Discipline of Teams: A Mindbook-Workbook for Delivering Small Group Performance
by J. R. Katzenbach, Douglas K. Smith
Who Should Read This Book
Why You Should Read This Book
The Discipline of Teams provides all the tools, frameworks and exercises you need to achieve performance in small groups, whether at the top, middle or front lines of your organization. It updates The Wisdom of Teams in explaining:
What You'll Learn
The Discipline of Teams helps small groups implement the disciplines, frameworks, tools, and techniques that enable performance. With detailed guidance and dozens of indispensable exercises, they present a regimen proven to improve performance and help groups adhere to the Six Basic Principles of Team Discipline:
Keep team membership small
Ensure that members have complementary skills
Develop a common purpose
Set common goals
Establish a commonly agreed upon working approach
Integrate mutual and individual accountability
The Discipline of Teams is an indispensable resource for any small group in any organization that wants to raise the bar by setting and achieving more ambitious performance goals again and again.
"Katzenbach and Smith's work on teams over the past fifteen years has been called 'essential', 'path breaking', and 'the best ever' by Business Week, The Harvard Business Review, the Wall Street Journal, the New York Times, the Washington Post, The Financial Times, Fast Company, Leader to Leader, and other publications around the world. Millions of people from the executive suite to the front lines in tens of thousands of teams have applied Katzenbach and Smith's disciplines to deliver performance and change that matters to their organizations, customers, shareholders, funders and themselves."
reviewer: Donald Mitchell, Boston
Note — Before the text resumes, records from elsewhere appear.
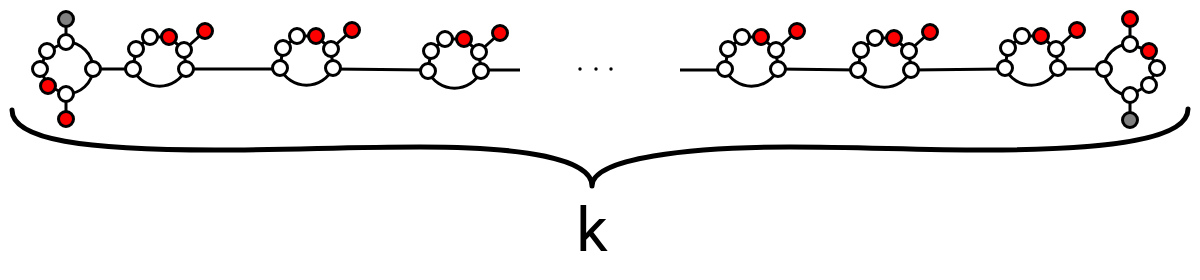
<!DOCTYPE html>
<html lang="en">
<head>
<meta charset="utf-8">
<title>Chain of k gadgets</title>
<style>
  :root {
    --paper: #ffffff;
    --ink: #000000;
    --red: #ff0000;
    --grey: #808080;
  }
  html, body { margin: 0; background: var(--paper); }
  .chain { position: relative; width: 1200px; height: 280px; overflow: hidden; }
  .graph { display: block; width: 1200px; height: 280px; }
  .edge { fill: none; stroke: var(--ink); stroke-width: 3; }
  .node { fill: var(--paper); stroke: var(--ink); stroke-width: 3; }
  .node.red { fill: var(--red); }
  .node.grey { fill: var(--grey); }
  .brace { fill: none; stroke: var(--ink); stroke-width: 5; stroke-linecap: round; stroke-linejoin: round; }
  .count {
    position: absolute; left: 542px; top: 193px; width: 100px; margin: 0;
    font: 400 62px/73px Roboto, sans-serif; text-align: center; color: var(--ink);
  }
</style>
</head>
<body>
<main class="chain">
  <svg class="graph" viewBox="0 0 1200 280" role="img" aria-label="Chain of ring gadgets joined by edges, spanned by a brace">
    <defs>
      <g id="ring">
        <path class="edge" d="M133 69A29 29 0 0 0 186 69L184 50L169 37H150L136 49ZM184 50L205 31"/>
        <circle class="node" cx="133" cy="69" r="7.5"/>
        <circle class="node" cx="136" cy="49" r="7.5"/>
        <circle class="node" cx="150" cy="37" r="7.5"/>
        <circle class="node red" cx="169" cy="37" r="7.5"/>
        <circle class="node" cx="184" cy="50" r="7.5"/>
        <circle class="node red" cx="205" cy="31" r="7.5"/>
        <circle class="node" cx="186" cy="69" r="7.5"/>
      </g>
    </defs>

    <g class="links">
      <path class="edge" d="M93 69H133M186 69H281M333 69L428 70M481 70H520M680 70H725M778 69L858 70M911 70L1005 69M1057 69H1104"/>
    </g>

    <g class="left-end">
      <path class="edge" d="M66 19V42A27 27 0 0 1 93 69A27 26 0 0 1 66 94V119M66 42L47 51L40 69L48 86L66 94"/>
      <circle class="node grey" cx="66" cy="19" r="7.5"/>
      <circle class="node" cx="66" cy="42" r="7.5"/>
      <circle class="node" cx="47" cy="51" r="7.5"/>
      <circle class="node" cx="40" cy="69" r="7.5"/>
      <circle class="node red" cx="48" cy="86" r="7.5"/>
      <circle class="node" cx="66" cy="94" r="7.5"/>
      <circle class="node red" cx="66" cy="119" r="7.5"/>
      <circle class="node" cx="93" cy="69" r="7.5"/>
    </g>

    <g class="rings">
      <use href="#ring"/>
      <use href="#ring" x="147" y="-1"/>
      <use href="#ring" x="295" y="2"/>
      <use href="#ring" x="592"/>
      <use href="#ring" x="725" y="1"/>
      <use href="#ring" x="872" y="-1"/>
    </g>

    <g class="ellipsis" fill="#000">
      <circle cx="580" cy="69" r="1.7"/>
      <circle cx="596" cy="69" r="1.7"/>
      <circle cx="611" cy="69" r="1.7"/>
    </g>

    <g class="right-end">
      <path class="edge" d="M1130 19V44A26 25 0 0 0 1104 69A26 26 0 0 0 1130 95V120M1130 44L1149 51L1157 68L1149 85L1130 95"/>
      <circle class="node red" cx="1130" cy="19" r="7.5"/>
      <circle class="node" cx="1130" cy="44" r="7.5"/>
      <circle class="node red" cx="1149" cy="51" r="7.5"/>
      <circle class="node" cx="1157" cy="68" r="7.5"/>
      <circle class="node" cx="1149" cy="85" r="7.5"/>
      <circle class="node" cx="1130" cy="95" r="7.5"/>
      <circle class="node grey" cx="1130" cy="120" r="7.5"/>
      <circle class="node" cx="1104" cy="69" r="7.5"/>
    </g>

    <path class="brace" d="M12 110C12 140 85 150 215 150C290 150 345 147 420 147C520 147 592 158 592 186C592 158 690 147 790 147C860 147 915 150 985 150C1115 150 1188 138 1188 109"/>
  </svg>
  <p class="count">k</p>
</main>
</body>
</html>
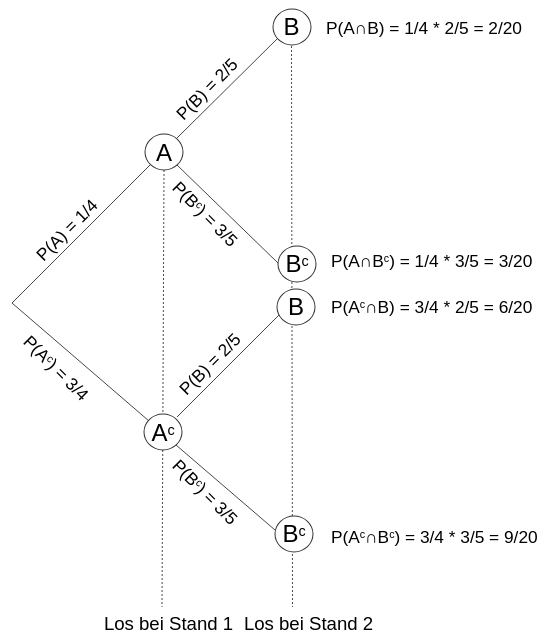
<!DOCTYPE html>
<html lang="de">
<head>
<meta charset="utf-8">
<title>Baumdiagramm</title>
<style>
:root { --ink: #000; --line: #333; --paper: #fff; }
* { box-sizing: border-box; }
body { margin: 0; background: var(--paper); }
.tree {
  position: relative; width: 549px; height: 643px; overflow: hidden;
  background: var(--paper); color: var(--ink);
  font: 17.3px/20px "Liberation Sans", Arial, sans-serif;
}
.branches { position: absolute; inset: 0; stroke: var(--line); stroke-width: 0.9; fill: none; }
.stages { stroke-dasharray: 2 2; }
.node, .chance, .result, .stage { position: absolute; left: var(--x); top: var(--y); white-space: nowrap; }
.node {
  display: flex; align-items: center; justify-content: center;
  width: 39px; height: 37px; transform: translate(-50%, -50%);
  border: 1px solid var(--line); border-radius: 50%;
  background: var(--paper); font-size: 24px;
}
.chance { transform: translate(-50%, -50%) rotate(var(--turn)); }
.up { --turn: -45deg; }
.down { --turn: 45deg; }
.result { transform: translateY(-50%); }
.stage { transform: translate(-50%, -50%); font-size: 18.6px; }
sup { font-size: 0.62em; line-height: 0; vertical-align: baseline; position: relative; top: -0.45em; }
.node sup { font-size: 0.6em; top: -0.4em; }
</style>
</head>
<body>
<main class="tree">
  <svg class="branches" width="549" height="643" viewBox="0 0 549 643" aria-hidden="true">
    <g class="stages">
      <line x1="164" y1="170" x2="162" y2="607"/>
      <line x1="291.5" y1="46" x2="292.5" y2="607"/>
    </g>
    <line x1="12" y1="303" x2="151" y2="164"/>
    <line x1="12" y1="303" x2="149" y2="421"/>
    <line x1="177" y1="138" x2="277" y2="39"/>
    <line x1="177" y1="165" x2="279" y2="264"/>
    <line x1="177" y1="417" x2="281" y2="313"/>
    <line x1="176" y1="445" x2="275" y2="530"/>
  </svg>

  <div class="node" style="--x:164px;--y:152px">A</div>
  <div class="node" style="--x:163px;--y:432px"><span>A<sup>c</sup></span></div>
  <div class="node" style="--x:291.5px;--y:26.5px">B</div>
  <div class="node" style="--x:297px;--y:263.5px"><span>B<sup>c</sup></span></div>
  <div class="node" style="--x:296px;--y:306.5px">B</div>
  <div class="node" style="--x:294px;--y:533.5px"><span>B<sup>c</sup></span></div>

  <div class="chance up" style="--x:67px;--y:230px">P(A) = 1/4</div>
  <div class="chance down" style="--x:56px;--y:368px">P(A<sup>c</sup>) = 3/4</div>
  <div class="chance up" style="--x:207px;--y:89px">P(B) = 2/5</div>
  <div class="chance down" style="--x:205px;--y:214px">P(B<sup>c</sup>) = 3/5</div>
  <div class="chance up" style="--x:210px;--y:364px">P(B) = 2/5</div>
  <div class="chance down" style="--x:205px;--y:492px">P(B<sup>c</sup>) = 3/5</div>

  <div class="result" style="--x:326px;--y:28px">P(A∩B) = 1/4 * 2/5 = 2/20</div>
  <div class="result" style="--x:331px;--y:261px">P(A∩B<sup>c</sup>) = 1/4 * 3/5 = 3/20</div>
  <div class="result" style="--x:331px;--y:307px">P(A<sup>c</sup>∩B) = 3/4 * 2/5 = 6/20</div>
  <div class="result" style="--x:331px;--y:537px">P(A<sup>c</sup>∩B<sup>c</sup>) = 3/4 * 3/5 = 9/20</div>

  <div class="stage" style="--x:168.5px;--y:624px">Los bei Stand 1</div>
  <div class="stage" style="--x:308.5px;--y:624px">Los bei Stand 2</div>
</main>
</body>
</html>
A team makes sense when you need to accomplish something more than what individual performances will give you. A good example comes in new product development. Each specialist can do a good job, and the project can easily be a bust. By thinking together, potential failure can become success by tweaking each perspective in new ways. The authors also point out that many times goals are set that sound like individual performance, but better goals would set directions requiring a team.
An effective team needs to have:
(1) an understandable charter
(2) communicate and coordinate effectively
(3) have clear roles and responsibilities for individuals
(4) use time-efficient processes and
(5) have a sense of accountability.
"Whenever a small group can deliver performance through the combined sum of individual contributions, then the single-leader discipline is the most effective choice."
The book provides many ways to make both teams and single-leader groups work better. In fact, it focuses on those areas that are most likely to cause problems, like poorly defined goals, keeping the size of the group as small as possible, not having the skills needed, time pressures, and using the wrong leadership discipline). I also liked the fact that the book looked at the question of when you should fold a team.
The authors clearly understand a great deal about making teams more effective, and anyone can learn from this book. I think those who liked The Wisdom of Teams will find it to be a useful refresher with some valuable new material.
The book contains many exercises and workbook questions that I happily endorse. They make the book much more practical and useful. If you just did the exercises and the workbook questions, this would be a five star book. The explanations are just icing on the cake.
After you have finished this book, I also suggest you think about whether you have set the right priorities in your organization. Realizing that you can only do a few things at once, what should they be? Be sure to give yourself a chance to pick tasks that will benefit from teams.
Find ways to make human cooperation more beneficial . . . for that's our strength!"
Books by Douglas K. Smith